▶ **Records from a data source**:

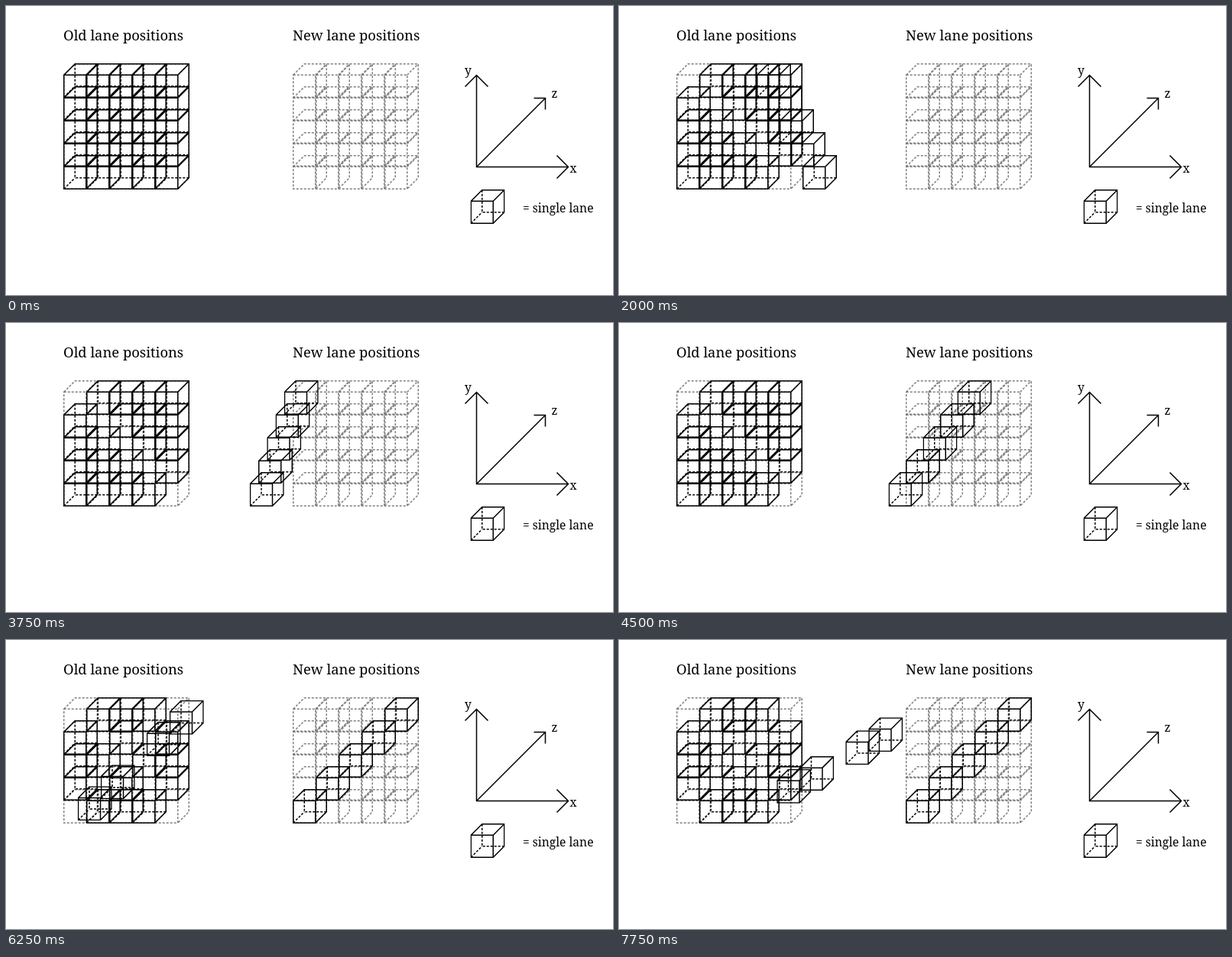
Recreate the animation shown at these times as an HTML page. Size 794x378 px, loop 8 s.

```html
<!DOCTYPE html>
<html lang="en">
<head>
<meta charset="utf-8">
<title>Lane positions</title>
<style>
  html, body { margin: 0; width: 100%; height: 100%; overflow: hidden; background: #fff; }
  svg { display: block; }
  text { font: 15.6px "Noto Serif", serif; }
  .title { font-size: 18.4px; }
  .line { fill: none; stroke: #000; stroke-width: 1.5; }
  .dash { stroke-dasharray: 3 2; }
  .ghost { stroke: #808080; }
</style>
</head>
<body>
<svg id="stage" width="794" height="378" viewBox="0 0 794 378">
  <!-- Strokes lie wholly inside the 45 px box, so neighbouring edges double up. -->
  <symbol id="cube" width="45" height="45" viewBox="0 0 45 45">
    <path class="line" d="M.75 15.25h29v29h-29zl14.5-14.5h29v29l-14.5 14.5M29.75 15.25l14.5-14.5"/>
    <path class="line dash" d="M15.25 .75v29h29M.75 44.25l14.5-14.5"/>
  </symbol>
  <symbol id="slot" width="45" height="45" viewBox="0 0 45 45">
    <path class="line dash ghost" d="M.75 15.25h29v29h-29zl14.5-14.5h29v29l-14.5 14.5M29.75 15.25l14.5-14.5"/>
  </symbol>

  <text class="title" x="75" y="45">Old lane positions</text>
  <text class="title" x="375" y="45">New lane positions</text>

  <path class="line" d="M615.5 90.5V210.5H735.5M615.5 210.5L705.5 120.5
    M600.5 105.5L615.5 90.5L630.5 105.5M720.5 195.5L735.5 210.5L720.5 225.5
    M690.5 120.5H705.5V135.5"/>
  <text x="600" y="90">y</text>
  <text x="713.5" y="120">z</text>
  <text x="737.5" y="218">x</text>
  <text x="676" y="270">= single lane</text>
</svg>
<script>
const SIZE = 5, CELL = 30, TOP = 75, OLD = 75, NEW = 375;
const LOOP = 8000, TICK = 250, STEPS = 16;
const stage = document.getElementById('stage');

function place(el, x, y) {
  el.setAttribute('x', x);
  el.setAttribute('y', y);
}

function add(shape, x, y) {
  const el = document.createElementNS('http://www.w3.org/2000/svg', 'use');
  el.setAttribute('href', '#' + shape);
  el.setAttribute('width', 45);
  el.setAttribute('height', 45);
  place(el, x, y);
  return stage.appendChild(el);
}

function eachCell(visit) {
  for (let row = 0; row < SIZE; row++)
    for (let col = 0; col < SIZE; col++) visit(row, col, col * CELL, TOP + row * CELL);
}

eachCell((row, col, x, y) => {
  add('slot', OLD + x, y);
  add('slot', NEW + x, y);
});

// The main diagonal mirrors within its rows; the other one gathers in the middle row.
const movers = [];
eachCell((row, col, x, y) => {
  const el = add('cube', OLD + x, y);
  const lane = { el, x: OLD + x, y, dx: NEW - OLD, dy: 0 };
  if (row === col) {
    movers.push({ ...lane, start: 1250, dx: lane.dx + (4 - 2 * row) * CELL });
  } else if (row + col === SIZE - 1) {
    movers.push({ ...lane, start: 6250, dy: (2 - row) * CELL });
  }
});
add('cube', 607.5, 240);

function progress(t, start) {
  const step = Math.floor((t - start) / TICK) + 1;
  return Math.max(0, Math.min(STEPS, step)) / STEPS;
}

function draw(now) {
  const t = now % LOOP;
  for (const m of movers) {
    const p = progress(t, m.start);
    place(m.el, m.x + m.dx * p, m.y + m.dy * p);
  }
  requestAnimationFrame(draw);
}
requestAnimationFrame(draw);
</script>
</body>
</html>
```
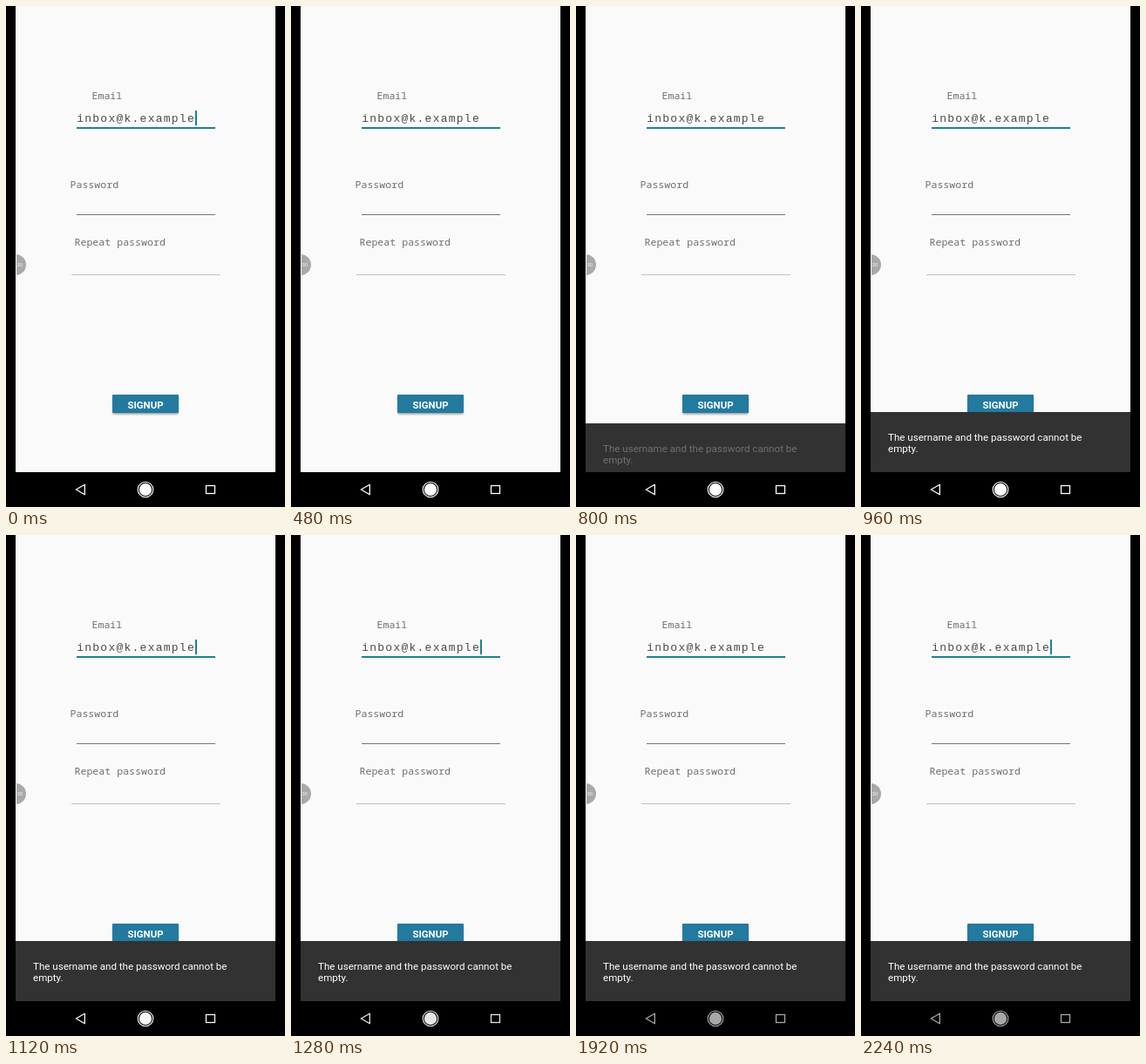
An HTML page for the animation above (2400 ms loop, 320 by 575 pixels).

```html
<!DOCTYPE html>
<html lang="en">
<head>
<meta charset="utf-8">
<title>Signup form</title>
<style>
  html, body { margin: 0; width: 100%; height: 100%; overflow: hidden; background: #000; }
  svg { display: block; width: 100%; height: 100%; }
  text { white-space: pre; }
  .label { font: 11.6px "Noto Sans Mono", "DejaVu Sans Mono", monospace; fill: #6e6e6e; }
  .input { font: 13px "Liberation Mono", monospace; letter-spacing: 1.25px; fill: #4a4a4a; }
  .button { font: 700 11.4px Roboto, sans-serif; fill: #fff; text-anchor: middle; }
  .message { font: 11.6px Roboto, sans-serif; fill: #fff; }
  .badge { font: 6px Roboto, sans-serif; fill: #f4f4f4; }
  #touch, #snack { opacity: 0; }
</style>
</head>
<body>
<svg viewBox="0 0 320 575">
  <defs>
    <clipPath id="screen"><rect x="11" width="298" height="535"/></clipPath>
    <clipPath id="edge"><rect x="12" y="280" width="20" height="34"/></clipPath>
    <filter id="soft" x="-10%" y="-30%" width="120%" height="170%">
      <feGaussianBlur stdDeviation=".8"/>
    </filter>
  </defs>
  <rect width="320" height="575"/>

  <g clip-path="url(#screen)">
    <rect x="11" width="298" height="535" fill="#fafafa"/>

    <text class="label" x="98.5" y="107">Email</text>
    <text class="input" x="81.2" y="132.5">inbox@k.example</text>
    <rect id="cursor" x="217" y="120" width="2" height="17" fill="#1f8094"/>
    <rect x="81" y="139" width="159" height="2" fill="#1f8094"/>

    <text class="label" x="73.5" y="209">Password</text>
    <rect x="81" y="239" width="159" height="1" fill="#777"/>

    <text class="label" x="78.5" y="275">Repeat password</text>
    <rect x="75" y="308" width="171" height="1" fill="#c2c2c2"/>

    <g clip-path="url(#edge)">
      <circle cx="11" cy="297" r="12" fill="#a9a9a9"/>
      <text class="badge" x="12.5" y="299">30</text>
    </g>

    <rect x="122.5" y="448" width="75" height="20.5" fill="#000" opacity=".4" filter="url(#soft)"/>
    <rect x="122" y="446" width="76" height="21" rx=".8" fill="#237a9f"/>
    <text class="button" x="160" y="461.5">SIGNUP</text>
    <circle id="touch" cx="165" cy="460" r="9" fill="#dcdcdc"/>

    <g id="snack">
      <rect x="11" y="466" width="298" height="69" fill="#323232"/>
      <g id="message" class="message">
        <text x="31" y="498.5">The username and the password cannot be</text>
        <text x="31" y="512">empty.</text>
      </g>
    </g>
  </g>

  <g id="nav" fill="none" stroke="#fff" stroke-width="1.3">
    <path d="M80.3 555 90.3 549.2V560.8Z" stroke-linejoin="round"/>
    <circle cx="160" cy="555" r="8.8" stroke-width="1.1"/>
    <circle cx="160" cy="555" r="7.2" fill="#fff" stroke="none"/>
    <rect x="229.5" y="550.5" width="10" height="9"/>
  </g>
</svg>
<script>
const LOOP = 2400;

// Each step is [time in ms, value], held until the next one.
function play(id, prop, steps) {
  const frames = steps.map(([ms, value]) => ({
    offset: ms / LOOP, [prop]: value, easing: "step-end"
  }));
  frames.push({ offset: 1, [prop]: steps[steps.length - 1][1] });
  document.getElementById(id).animate(frames, { duration: LOOP, iterations: Infinity });
}

play("cursor", "opacity", [[0, 1], [480, 0], [1120, 1], [1600, 0], [2080, 1]]);
play("touch", "opacity", [[0, 0], [640, .7], [800, 0]]);
play("snack", "opacity", [[0, 0], [800, 1]]);
play("snack", "transform", [[0, "translateY(69px)"], [800, "translateY(13px)"], [960, "translateY(0px)"]]);
play("message", "opacity", [[0, 0], [800, .3], [960, 1]]);
play("nav", "opacity", [[0, 1], [1120, .97], [1280, .9], [1440, .8], [1600, .71], [1760, .66]]);
</script>
</body>
</html>
```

▶ **PROMPT**: Return a copy of every line in the records that includes the string "font".

▶ **ANSWER AREA**:
  text { font: 15.6px "Noto Serif", serif; }
  .title { font-size: 18.4px; }
  .label { font: 11.6px "Noto Sans Mono", "DejaVu Sans Mono", monospace; fill: #6e6e6e; }
  .input { font: 13px "Liberation Mono", monospace; letter-spacing: 1.25px; fill: #4a4a4a; }
  .button { font: 700 11.4px Roboto, sans-serif; fill: #fff; text-anchor: middle; }
  .message { font: 11.6px Roboto, sans-serif; fill: #fff; }
  .badge { font: 6px Roboto, sans-serif; fill: #f4f4f4; }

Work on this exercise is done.